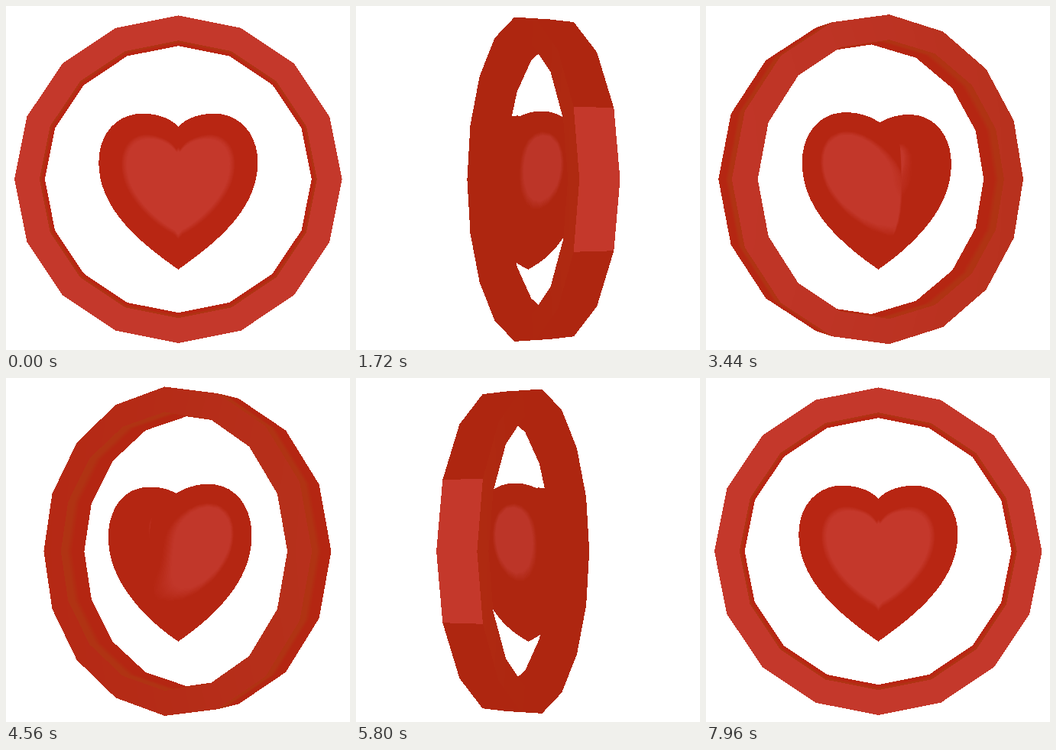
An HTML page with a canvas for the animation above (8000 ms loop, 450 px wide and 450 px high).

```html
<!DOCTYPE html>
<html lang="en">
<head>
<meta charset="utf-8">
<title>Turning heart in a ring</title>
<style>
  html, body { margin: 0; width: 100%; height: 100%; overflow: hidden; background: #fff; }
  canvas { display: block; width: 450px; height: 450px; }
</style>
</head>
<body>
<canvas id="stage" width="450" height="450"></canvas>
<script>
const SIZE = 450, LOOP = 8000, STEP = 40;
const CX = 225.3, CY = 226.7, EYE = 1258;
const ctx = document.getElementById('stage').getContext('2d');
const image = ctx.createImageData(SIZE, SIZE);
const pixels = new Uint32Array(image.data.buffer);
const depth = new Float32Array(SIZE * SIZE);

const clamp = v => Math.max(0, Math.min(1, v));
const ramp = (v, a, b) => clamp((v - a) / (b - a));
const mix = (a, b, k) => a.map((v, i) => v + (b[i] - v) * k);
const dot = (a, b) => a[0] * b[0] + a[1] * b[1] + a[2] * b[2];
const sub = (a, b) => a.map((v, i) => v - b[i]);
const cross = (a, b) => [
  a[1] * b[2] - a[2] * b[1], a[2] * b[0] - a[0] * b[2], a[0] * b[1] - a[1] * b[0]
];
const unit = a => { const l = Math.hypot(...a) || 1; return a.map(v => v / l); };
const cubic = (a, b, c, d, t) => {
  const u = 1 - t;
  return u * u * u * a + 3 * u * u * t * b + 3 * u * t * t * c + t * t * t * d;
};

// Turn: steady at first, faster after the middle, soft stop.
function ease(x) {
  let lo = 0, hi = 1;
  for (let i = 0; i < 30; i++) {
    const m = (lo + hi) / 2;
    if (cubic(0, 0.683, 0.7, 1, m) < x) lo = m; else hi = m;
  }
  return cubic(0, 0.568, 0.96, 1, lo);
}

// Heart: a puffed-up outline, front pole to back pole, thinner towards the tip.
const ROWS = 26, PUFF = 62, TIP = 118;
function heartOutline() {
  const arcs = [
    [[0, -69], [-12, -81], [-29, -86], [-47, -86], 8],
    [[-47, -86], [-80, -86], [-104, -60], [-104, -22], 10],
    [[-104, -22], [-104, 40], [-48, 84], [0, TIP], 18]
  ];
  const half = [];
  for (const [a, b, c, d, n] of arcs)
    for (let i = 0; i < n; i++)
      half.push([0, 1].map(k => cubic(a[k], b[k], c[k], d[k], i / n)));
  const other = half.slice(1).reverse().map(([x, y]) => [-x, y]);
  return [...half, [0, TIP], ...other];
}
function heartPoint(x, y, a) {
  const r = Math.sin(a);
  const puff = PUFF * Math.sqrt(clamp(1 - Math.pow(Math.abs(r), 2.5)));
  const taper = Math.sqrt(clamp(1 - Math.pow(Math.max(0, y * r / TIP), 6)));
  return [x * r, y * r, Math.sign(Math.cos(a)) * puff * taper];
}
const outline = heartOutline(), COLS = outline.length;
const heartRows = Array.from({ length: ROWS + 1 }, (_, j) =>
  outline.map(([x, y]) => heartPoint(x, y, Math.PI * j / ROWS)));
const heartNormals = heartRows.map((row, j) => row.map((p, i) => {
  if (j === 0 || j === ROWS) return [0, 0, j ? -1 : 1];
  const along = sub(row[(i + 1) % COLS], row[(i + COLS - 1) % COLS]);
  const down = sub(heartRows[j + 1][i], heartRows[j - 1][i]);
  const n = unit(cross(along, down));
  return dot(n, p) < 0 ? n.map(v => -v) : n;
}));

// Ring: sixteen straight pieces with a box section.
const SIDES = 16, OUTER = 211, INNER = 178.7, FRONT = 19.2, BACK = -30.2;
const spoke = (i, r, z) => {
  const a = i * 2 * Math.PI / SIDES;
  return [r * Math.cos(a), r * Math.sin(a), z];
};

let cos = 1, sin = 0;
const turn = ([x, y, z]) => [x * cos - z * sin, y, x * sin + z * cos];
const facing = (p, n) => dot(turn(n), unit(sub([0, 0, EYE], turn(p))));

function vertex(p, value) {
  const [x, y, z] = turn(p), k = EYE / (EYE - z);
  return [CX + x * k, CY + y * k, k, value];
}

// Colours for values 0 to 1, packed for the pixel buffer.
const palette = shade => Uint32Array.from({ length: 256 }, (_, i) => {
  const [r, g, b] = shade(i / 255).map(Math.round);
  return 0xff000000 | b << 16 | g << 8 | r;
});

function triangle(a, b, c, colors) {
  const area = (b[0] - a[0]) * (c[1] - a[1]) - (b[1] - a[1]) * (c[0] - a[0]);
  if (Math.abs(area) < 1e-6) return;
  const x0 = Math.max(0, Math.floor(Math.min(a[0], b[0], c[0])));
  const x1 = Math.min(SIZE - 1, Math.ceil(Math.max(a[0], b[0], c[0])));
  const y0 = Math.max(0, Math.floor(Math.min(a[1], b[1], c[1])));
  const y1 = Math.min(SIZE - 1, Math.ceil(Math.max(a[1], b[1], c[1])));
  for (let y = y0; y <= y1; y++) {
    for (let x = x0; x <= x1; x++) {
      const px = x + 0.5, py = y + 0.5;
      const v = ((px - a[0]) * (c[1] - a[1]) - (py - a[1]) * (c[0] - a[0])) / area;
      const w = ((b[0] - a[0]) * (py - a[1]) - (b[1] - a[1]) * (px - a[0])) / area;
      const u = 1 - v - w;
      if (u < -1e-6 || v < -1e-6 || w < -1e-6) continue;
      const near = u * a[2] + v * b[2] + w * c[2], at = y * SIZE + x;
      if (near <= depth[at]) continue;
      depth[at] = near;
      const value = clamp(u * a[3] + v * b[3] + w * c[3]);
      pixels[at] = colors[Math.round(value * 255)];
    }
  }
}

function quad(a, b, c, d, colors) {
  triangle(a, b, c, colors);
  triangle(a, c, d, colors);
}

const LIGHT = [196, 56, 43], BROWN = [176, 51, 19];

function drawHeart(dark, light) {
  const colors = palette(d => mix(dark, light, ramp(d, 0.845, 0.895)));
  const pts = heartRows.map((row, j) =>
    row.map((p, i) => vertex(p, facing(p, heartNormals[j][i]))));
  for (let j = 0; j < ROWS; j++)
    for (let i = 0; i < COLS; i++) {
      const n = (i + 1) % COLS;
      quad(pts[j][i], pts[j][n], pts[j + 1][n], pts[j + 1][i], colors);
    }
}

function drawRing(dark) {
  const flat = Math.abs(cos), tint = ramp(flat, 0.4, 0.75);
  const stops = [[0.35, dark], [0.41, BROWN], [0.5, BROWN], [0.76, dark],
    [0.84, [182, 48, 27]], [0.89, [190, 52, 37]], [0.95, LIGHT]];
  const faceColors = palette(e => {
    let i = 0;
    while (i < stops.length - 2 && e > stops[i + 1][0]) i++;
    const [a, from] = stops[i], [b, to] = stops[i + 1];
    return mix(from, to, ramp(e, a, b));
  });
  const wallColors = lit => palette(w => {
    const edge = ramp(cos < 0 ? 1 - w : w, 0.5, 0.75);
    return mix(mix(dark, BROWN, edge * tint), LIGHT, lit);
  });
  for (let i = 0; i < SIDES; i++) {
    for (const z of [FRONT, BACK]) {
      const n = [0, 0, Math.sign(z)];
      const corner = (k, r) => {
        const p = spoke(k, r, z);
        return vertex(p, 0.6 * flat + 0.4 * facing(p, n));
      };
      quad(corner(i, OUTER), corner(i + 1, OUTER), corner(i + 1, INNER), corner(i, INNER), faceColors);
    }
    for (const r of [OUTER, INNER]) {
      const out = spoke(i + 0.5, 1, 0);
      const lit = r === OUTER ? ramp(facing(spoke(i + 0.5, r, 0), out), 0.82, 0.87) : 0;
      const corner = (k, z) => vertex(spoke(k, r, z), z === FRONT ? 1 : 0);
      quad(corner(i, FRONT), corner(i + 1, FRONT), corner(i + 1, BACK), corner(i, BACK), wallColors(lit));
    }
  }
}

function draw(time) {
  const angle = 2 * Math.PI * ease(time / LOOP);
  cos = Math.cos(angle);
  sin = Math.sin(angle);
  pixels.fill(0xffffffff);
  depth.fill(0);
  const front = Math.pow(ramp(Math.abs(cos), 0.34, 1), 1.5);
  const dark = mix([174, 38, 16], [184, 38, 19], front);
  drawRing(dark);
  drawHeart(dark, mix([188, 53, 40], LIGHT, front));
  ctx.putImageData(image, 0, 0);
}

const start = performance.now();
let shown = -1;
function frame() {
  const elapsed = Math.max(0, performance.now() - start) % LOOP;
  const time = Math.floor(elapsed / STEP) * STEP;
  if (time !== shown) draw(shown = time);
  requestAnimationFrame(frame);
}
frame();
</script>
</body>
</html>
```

━━━━━━━━━━

■ Task brief ■
Scan the entries above and show each line that contains the word "function".

■ Answer to this task ■
function ease(x) {
function heartOutline() {
function heartPoint(x, y, a) {
function vertex(p, value) {
function triangle(a, b, c, colors) {
function quad(a, b, c, d, colors) {
function drawHeart(dark, light) {
function drawRing(dark) {
function draw(time) {
function frame() {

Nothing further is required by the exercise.